In late August, the Balboa Yacht Club and the Newport Harbor Yacht Club collaborate to hold three days of sailing races. The first stage runs from Newport Harbor to Long Point, a promontory near White’s Cove. Sailors then race to Two Harbors at the isthmus, and on the final day race back to Newport. Dozens of boats take part.
Summer’s final events are an all-women’s cruise, near the end of September, followed by a “stag cruise” for the guys in early October. The festivities involve drinking, barbecuing, playing bocci ball and a skeet-shooting contest held on the boats offshore, says Doug West, vice-commodore of the 93-year-old Balboa Yacht Club. In between those organized gatherings are many smaller, more personal moments.
During a lazy afternoon sitting near the beach, Bill Powers appears, announcing there’s been a nearby buffalo sighting, and several men go hiking along a rutted dirt road into the backcountry. Shirtless and sockless, Powers soon spots the huge animal grazing in a ditch.
“There he is, boys! Do I have an eye?”
The group edges closer for photographs.
“If he comes over that berm,” Powers jokes, “it’s every man for himself!”
The hike continues up the steeply angled hillside, switching back past a water tank to a high ridge overlooking the cove. It’s become a rite of passage for young teens, a sweating Powers says, to hike the three miles up to the main road – and then, for the really fit, two additional miles to Airport in the Sky, at an elevation of 1,602 feet. It’s no small boast to say, “Hey, I made the airport,” Powers says. “You go to the airport, get a buffalo burger with your old man and walk home.”

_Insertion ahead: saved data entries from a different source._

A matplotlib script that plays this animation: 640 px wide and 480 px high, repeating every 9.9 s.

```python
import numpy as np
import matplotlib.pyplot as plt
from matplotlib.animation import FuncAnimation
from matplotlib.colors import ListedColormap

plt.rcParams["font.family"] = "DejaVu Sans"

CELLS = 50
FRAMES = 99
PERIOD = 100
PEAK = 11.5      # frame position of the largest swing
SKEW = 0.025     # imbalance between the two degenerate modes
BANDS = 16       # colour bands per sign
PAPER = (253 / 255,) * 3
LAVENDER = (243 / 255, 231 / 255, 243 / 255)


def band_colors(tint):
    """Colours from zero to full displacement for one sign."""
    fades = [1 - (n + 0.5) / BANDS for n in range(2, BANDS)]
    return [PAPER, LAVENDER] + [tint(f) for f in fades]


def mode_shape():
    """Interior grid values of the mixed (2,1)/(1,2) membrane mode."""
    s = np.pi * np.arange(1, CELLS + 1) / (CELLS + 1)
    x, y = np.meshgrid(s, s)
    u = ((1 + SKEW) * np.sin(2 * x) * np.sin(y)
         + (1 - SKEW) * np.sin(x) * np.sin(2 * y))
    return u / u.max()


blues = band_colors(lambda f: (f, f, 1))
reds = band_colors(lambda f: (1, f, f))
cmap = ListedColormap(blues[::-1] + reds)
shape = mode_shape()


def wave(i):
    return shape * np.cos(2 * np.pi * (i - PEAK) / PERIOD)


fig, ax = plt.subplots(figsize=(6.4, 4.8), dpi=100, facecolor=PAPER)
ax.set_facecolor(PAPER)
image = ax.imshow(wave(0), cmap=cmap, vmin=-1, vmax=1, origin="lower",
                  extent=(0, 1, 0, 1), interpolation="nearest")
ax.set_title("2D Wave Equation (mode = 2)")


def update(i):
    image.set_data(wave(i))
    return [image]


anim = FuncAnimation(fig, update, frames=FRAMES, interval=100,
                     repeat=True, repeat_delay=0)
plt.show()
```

There’s nothing better – unless it’s sleeping that night on the boat, the stars clear in the sky, the swells lolling you toward dreams. “It’s wonderful,” Bill Powers says, and Meg jokes they should have a machine at home to simulate the ocean. “The water just rocks you to sleep.”